THERE is urgent need for unsparing fact-checking and accelerated regional cooperation to address the reported presence of IS fighters in the Philippines and other countries of Southeast Asia.
We take note of the issue because it was raised at the Asia Security Summit in Singapore (the IISS Shangri-La Dialogue 2017) over the weekend. And it was raised in a way that was both very damaging and alarming for the Philippines.
We refer to the declaration and still unverified statement of the Indonesian defense minister, Ryamizard Ryacudu, wherein he declared that “There are about 1,200 Islamic State (IS) group operatives in the Philippines.”
This is a very serious statement, and Philippine authorities should move speedily to:
Check or dispute the facts of this assertion by offering what we officially know about the situation;
Demand that the Indonesian minister substantiate his claim or withdraw his statement; and
Provide the international community and the media with a truthful and credible account of the real situation.
It will not be enough for us to just reject outright the statement of the minister, because as has been admitted by our government, there is indeed an IS presence in the country and in the fighting in Mindanao.
There has also been a count of IS fighters from foreign countries who have died in the Marawi fighting. And these have been identified as coming from Malaysia, Indonesia, Yemen, Saudi Arabia and Chechnya.
The solution to this confused situation is fact-checking the numbers, so we can all have some clarity about the extent of the IS presence and the threat that it poses to Philippine and regional security.
We should also pay due regard to the Indonesian minister’s aim in ventilating the alarming numbers. He meant to sound an alarm about the danger and to urge intensive regional cooperation to combat the IS menace.
Many Asean countries are commonly troubled about the imminent return to the region of hundreds of Southeast Asian fighters who fought with IS in Syria and Iraq.

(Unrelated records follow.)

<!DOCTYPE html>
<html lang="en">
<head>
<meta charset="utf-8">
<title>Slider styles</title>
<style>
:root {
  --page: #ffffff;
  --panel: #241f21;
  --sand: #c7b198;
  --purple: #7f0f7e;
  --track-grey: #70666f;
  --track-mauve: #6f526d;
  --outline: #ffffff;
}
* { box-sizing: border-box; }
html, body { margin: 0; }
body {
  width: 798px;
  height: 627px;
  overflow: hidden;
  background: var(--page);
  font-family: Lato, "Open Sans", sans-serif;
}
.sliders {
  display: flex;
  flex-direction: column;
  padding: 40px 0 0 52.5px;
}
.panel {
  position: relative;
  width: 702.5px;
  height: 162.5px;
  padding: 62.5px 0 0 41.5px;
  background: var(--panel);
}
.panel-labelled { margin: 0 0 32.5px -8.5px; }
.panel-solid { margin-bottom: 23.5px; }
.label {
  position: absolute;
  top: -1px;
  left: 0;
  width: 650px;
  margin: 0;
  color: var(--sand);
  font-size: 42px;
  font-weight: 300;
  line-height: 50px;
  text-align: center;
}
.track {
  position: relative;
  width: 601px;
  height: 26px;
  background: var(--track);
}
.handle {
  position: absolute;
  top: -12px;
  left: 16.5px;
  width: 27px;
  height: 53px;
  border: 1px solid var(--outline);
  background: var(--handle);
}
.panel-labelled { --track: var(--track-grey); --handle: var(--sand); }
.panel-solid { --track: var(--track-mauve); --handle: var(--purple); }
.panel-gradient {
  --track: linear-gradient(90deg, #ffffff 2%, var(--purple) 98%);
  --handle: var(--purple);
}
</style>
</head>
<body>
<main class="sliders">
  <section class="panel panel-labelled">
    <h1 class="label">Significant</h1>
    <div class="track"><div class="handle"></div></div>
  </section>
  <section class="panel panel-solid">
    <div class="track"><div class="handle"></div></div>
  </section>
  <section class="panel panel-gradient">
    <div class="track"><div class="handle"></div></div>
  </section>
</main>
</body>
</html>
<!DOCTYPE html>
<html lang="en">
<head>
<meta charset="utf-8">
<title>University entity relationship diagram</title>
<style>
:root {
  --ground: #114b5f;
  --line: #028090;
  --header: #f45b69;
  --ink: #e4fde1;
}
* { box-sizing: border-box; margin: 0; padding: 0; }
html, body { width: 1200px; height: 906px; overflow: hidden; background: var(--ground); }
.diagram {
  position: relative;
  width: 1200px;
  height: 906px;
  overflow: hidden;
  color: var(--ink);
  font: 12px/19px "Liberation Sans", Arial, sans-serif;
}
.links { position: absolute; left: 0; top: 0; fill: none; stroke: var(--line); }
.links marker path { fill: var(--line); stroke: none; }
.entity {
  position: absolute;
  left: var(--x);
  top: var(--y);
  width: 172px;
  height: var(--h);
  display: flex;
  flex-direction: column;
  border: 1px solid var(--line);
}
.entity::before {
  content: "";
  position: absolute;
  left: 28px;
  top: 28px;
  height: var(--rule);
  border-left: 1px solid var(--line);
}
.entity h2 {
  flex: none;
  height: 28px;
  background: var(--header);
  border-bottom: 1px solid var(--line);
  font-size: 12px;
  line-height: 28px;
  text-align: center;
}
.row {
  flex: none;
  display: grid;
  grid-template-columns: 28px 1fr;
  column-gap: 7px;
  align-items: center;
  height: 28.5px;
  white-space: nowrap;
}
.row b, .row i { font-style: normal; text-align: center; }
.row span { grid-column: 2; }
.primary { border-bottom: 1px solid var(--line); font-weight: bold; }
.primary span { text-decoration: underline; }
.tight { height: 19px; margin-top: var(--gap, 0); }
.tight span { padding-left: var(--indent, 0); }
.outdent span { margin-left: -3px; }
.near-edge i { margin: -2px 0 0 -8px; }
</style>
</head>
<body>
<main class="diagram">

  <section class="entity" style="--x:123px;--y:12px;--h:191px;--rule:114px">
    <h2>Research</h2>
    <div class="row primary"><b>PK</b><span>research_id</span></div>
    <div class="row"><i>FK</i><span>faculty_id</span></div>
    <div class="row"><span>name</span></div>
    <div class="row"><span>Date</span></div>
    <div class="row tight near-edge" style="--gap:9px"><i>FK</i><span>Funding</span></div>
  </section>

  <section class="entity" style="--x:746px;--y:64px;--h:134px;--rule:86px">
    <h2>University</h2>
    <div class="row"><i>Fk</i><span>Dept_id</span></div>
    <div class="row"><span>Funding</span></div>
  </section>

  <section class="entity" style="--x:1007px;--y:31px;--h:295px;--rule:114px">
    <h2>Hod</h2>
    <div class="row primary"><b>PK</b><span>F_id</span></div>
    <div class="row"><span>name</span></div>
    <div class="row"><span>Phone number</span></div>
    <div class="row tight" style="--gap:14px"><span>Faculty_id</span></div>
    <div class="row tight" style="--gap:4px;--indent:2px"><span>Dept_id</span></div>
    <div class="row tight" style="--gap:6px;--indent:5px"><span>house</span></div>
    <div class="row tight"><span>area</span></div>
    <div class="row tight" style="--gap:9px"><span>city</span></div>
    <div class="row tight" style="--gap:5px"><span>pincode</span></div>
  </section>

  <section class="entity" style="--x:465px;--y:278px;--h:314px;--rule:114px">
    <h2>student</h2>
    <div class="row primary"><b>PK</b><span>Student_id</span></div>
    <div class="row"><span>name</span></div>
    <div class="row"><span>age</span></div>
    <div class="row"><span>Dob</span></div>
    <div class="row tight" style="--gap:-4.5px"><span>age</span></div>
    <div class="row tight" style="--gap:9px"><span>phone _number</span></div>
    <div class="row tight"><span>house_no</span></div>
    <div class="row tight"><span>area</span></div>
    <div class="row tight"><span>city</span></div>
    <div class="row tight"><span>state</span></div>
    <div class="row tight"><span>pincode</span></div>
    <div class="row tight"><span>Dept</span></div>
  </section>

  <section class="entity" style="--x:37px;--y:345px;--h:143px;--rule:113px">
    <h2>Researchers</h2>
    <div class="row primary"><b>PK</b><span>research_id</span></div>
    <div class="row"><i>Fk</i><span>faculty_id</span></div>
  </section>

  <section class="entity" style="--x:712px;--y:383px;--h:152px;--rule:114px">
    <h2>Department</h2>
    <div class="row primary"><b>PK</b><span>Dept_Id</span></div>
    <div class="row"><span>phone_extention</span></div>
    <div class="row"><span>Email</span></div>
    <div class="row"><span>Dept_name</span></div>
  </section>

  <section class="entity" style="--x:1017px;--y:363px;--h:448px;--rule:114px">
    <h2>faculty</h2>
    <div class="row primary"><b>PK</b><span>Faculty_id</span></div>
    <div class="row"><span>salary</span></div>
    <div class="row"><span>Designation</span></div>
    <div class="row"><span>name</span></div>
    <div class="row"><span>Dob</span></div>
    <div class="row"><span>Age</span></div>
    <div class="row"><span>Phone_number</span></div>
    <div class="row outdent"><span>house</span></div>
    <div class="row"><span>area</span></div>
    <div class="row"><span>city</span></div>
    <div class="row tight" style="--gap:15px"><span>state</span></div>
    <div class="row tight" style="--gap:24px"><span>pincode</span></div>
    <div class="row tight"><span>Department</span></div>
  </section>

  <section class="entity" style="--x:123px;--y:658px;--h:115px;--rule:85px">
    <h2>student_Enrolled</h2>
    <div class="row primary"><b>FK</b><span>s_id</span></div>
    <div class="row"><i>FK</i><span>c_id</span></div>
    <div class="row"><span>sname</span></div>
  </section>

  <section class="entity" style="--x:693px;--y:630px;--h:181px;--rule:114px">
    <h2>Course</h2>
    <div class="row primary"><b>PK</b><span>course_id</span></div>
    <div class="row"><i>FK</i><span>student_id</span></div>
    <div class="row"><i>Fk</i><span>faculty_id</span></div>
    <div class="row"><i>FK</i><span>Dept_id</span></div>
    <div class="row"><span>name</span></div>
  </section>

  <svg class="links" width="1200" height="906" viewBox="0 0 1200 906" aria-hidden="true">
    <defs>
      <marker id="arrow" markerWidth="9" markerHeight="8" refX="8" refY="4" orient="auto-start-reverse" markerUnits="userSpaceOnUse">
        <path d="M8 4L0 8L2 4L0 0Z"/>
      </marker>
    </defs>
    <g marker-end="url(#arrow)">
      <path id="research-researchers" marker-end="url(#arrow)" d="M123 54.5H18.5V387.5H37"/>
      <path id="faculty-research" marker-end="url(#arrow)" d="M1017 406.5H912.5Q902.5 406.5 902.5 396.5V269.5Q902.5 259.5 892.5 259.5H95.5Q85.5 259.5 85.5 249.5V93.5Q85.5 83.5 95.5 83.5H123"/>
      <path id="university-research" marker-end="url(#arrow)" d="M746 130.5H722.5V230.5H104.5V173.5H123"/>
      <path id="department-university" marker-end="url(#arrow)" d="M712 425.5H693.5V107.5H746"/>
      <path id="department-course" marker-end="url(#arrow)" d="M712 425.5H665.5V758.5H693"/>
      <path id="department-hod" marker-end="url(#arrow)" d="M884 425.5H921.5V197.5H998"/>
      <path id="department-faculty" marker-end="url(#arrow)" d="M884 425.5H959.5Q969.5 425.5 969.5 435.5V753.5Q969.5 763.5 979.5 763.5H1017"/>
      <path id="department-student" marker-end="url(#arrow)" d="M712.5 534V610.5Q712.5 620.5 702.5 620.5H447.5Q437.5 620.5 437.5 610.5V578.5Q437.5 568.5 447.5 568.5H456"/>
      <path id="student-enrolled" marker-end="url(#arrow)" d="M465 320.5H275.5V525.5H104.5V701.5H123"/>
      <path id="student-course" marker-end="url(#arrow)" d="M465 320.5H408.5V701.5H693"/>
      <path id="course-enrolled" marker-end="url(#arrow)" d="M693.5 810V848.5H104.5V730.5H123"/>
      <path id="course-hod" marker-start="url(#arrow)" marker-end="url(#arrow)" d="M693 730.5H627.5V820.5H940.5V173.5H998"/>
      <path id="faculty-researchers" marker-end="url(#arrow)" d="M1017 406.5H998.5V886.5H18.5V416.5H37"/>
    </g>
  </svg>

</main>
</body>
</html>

It was addressed as a hot-button issue in the Singapore summit, which was also attended by US Defense Secretary Jim Mattis.
It was unavoidable for the Philippines to be a focus of concern for other countries, because it is today in the throes of an intensive struggle in Marawi City, wherein IS foreign fighters are or were involved in the fighting.
We should accept our partial responsibility for the problem, and we should welcome the interest of others in forging a common effort to combat Islamic State terrorism.
At the moment, we do not know the extent of the IS presence in the country.
No effort should be spared to get to the facts and the numbers.
Knowing the facts will surely help in accelerating the resolution of the fighting in Marawi, and accomplishing the mission of martial law in Mindanao.